___ AVAILABLE DATA
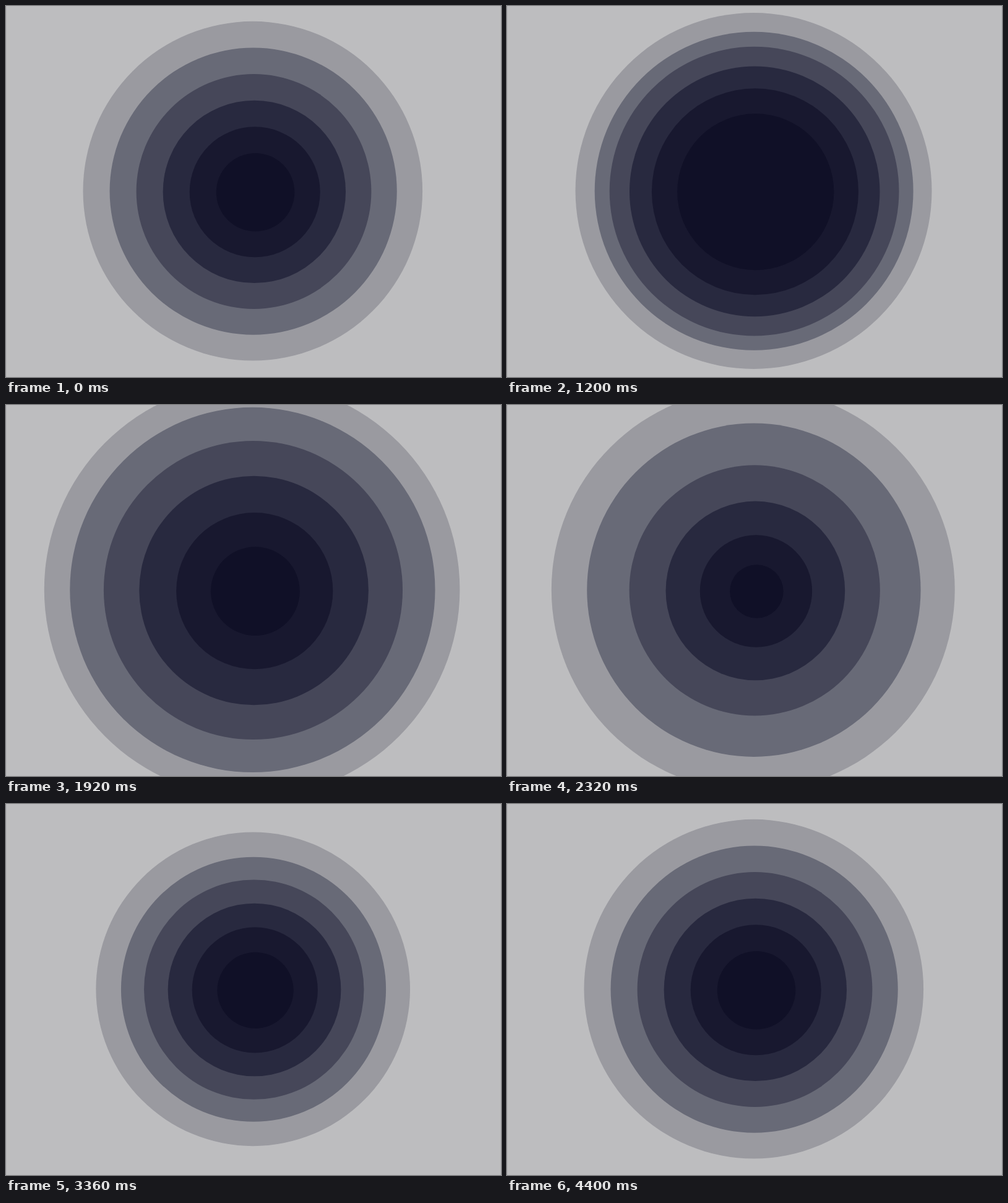
These frames come from a looping animation (800x600 px, 4840 ms). An HTML page:

```html
<!DOCTYPE html>
<html lang="en">
<head>
<meta charset="utf-8">
<title>Pulsing rings</title>
<style>
  html, body { margin: 0; width: 100%; height: 100%; overflow: hidden; background: #bdbdbf; }
  svg { display: block; width: 800px; height: 600px; }
</style>
</head>
<body>
<svg id="stage" viewBox="0 0 800 600">
  <path d="M.5 0V600M799.5 0V600" stroke="#b5b5b8"/>
</svg>
<script>
  const LOOP = 4840, STEP = 40, HOLD = 240;
  const UNIT = 21.1; // all radii and swings are multiples of this

  // Outermost first; size in units, start in ms.
  const rings = [
    { size: 13, start: 840, fill: '#9a9aa0' },
    { size: 11, start: 680, fill: '#686a77' },
    { size: 9, start: 440, fill: '#464759' },
    { size: 7, start: 280, fill: '#28293f' },
    { size: 5, start: 120, fill: '#18182f' },
    { size: 3, start: 0, fill: '#101027' }
  ];

  // Swell, shrink past rest, settle.
  const swing = [
    { from: 0, to: 3, time: 1200 },
    { from: 3, to: -1, time: 1200 },
    { from: -1, to: 0, time: 1160 }
  ];

  const stage = document.getElementById('stage');
  for (const ring of rings) {
    ring.el = document.createElementNS('http://www.w3.org/2000/svg', 'circle');
    ring.el.setAttribute('fill', ring.fill);
    stage.append(ring.el);
  }

  const ease = s => s * s * (3 - 2 * s);

  function offset(t) {
    if (t <= 0) return 0;
    for (const { from, to, time } of swing) {
      if (t < time) return from + (to - from) * ease(t / time);
      t -= time;
    }
    return 0;
  }

  function draw(ms) {
    let t = Math.floor((ms % LOOP) / STEP) * STEP;
    if (t < HOLD) t = 0;
    for (const { el, size, start } of rings) {
      const r = UNIT * (size + offset(t - start));
      el.setAttribute('r', r);
      // The centre drifts up and left as a ring grows.
      el.setAttribute('cx', 404.3 - 0.02 * r);
      el.setAttribute('cy', 301.9 - 0.01 * r);
    }
  }

  const begin = performance.now();
  function tick() {
    draw(performance.now() - begin);
    requestAnimationFrame(tick);
  }
  tick();
</script>
</body>
</html>
```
______
WHAT TO WORK ON ▸ Without the pictures, write out every entry exactly as it appears.

THE COMPLETED TASK ▸
These frames come from a looping animation (800x600 px, 4840 ms). An HTML page:

```html
<!DOCTYPE html>
<html lang="en">
<head>
<meta charset="utf-8">
<title>Pulsing rings</title>
<style>
  html, body { margin: 0; width: 100%; height: 100%; overflow: hidden; background: #bdbdbf; }
  svg { display: block; width: 800px; height: 600px; }
</style>
</head>
<body>
<svg id="stage" viewBox="0 0 800 600">
  <path d="M.5 0V600M799.5 0V600" stroke="#b5b5b8"/>
</svg>
<script>
  const LOOP = 4840, STEP = 40, HOLD = 240;
  const UNIT = 21.1; // all radii and swings are multiples of this

  // Outermost first; size in units, start in ms.
  const rings = [
    { size: 13, start: 840, fill: '#9a9aa0' },
    { size: 11, start: 680, fill: '#686a77' },
    { size: 9, start: 440, fill: '#464759' },
    { size: 7, start: 280, fill: '#28293f' },
    { size: 5, start: 120, fill: '#18182f' },
    { size: 3, start: 0, fill: '#101027' }
  ];

  // Swell, shrink past rest, settle.
  const swing = [
    { from: 0, to: 3, time: 1200 },
    { from: 3, to: -1, time: 1200 },
    { from: -1, to: 0, time: 1160 }
  ];

  const stage = document.getElementById('stage');
  for (const ring of rings) {
    ring.el = document.createElementNS('http://www.w3.org/2000/svg', 'circle');
    ring.el.setAttribute('fill', ring.fill);
    stage.append(ring.el);
  }

  const ease = s => s * s * (3 - 2 * s);

  function offset(t) {
    if (t <= 0) return 0;
    for (const { from, to, time } of swing) {
      if (t < time) return from + (to - from) * ease(t / time);
      t -= time;
    }
    return 0;
  }

  function draw(ms) {
    let t = Math.floor((ms % LOOP) / STEP) * STEP;
    if (t < HOLD) t = 0;
    for (const { el, size, start } of rings) {
      const r = UNIT * (size + offset(t - start));
      el.setAttribute('r', r);
      // The centre drifts up and left as a ring grows.
      el.setAttribute('cx', 404.3 - 0.02 * r);
      el.setAttribute('cy', 301.9 - 0.01 * r);
    }
  }

  const begin = performance.now();
  function tick() {
    draw(performance.now() - begin);
    requestAnimationFrame(tick);
  }
  tick();
</script>
</body>
</html>
```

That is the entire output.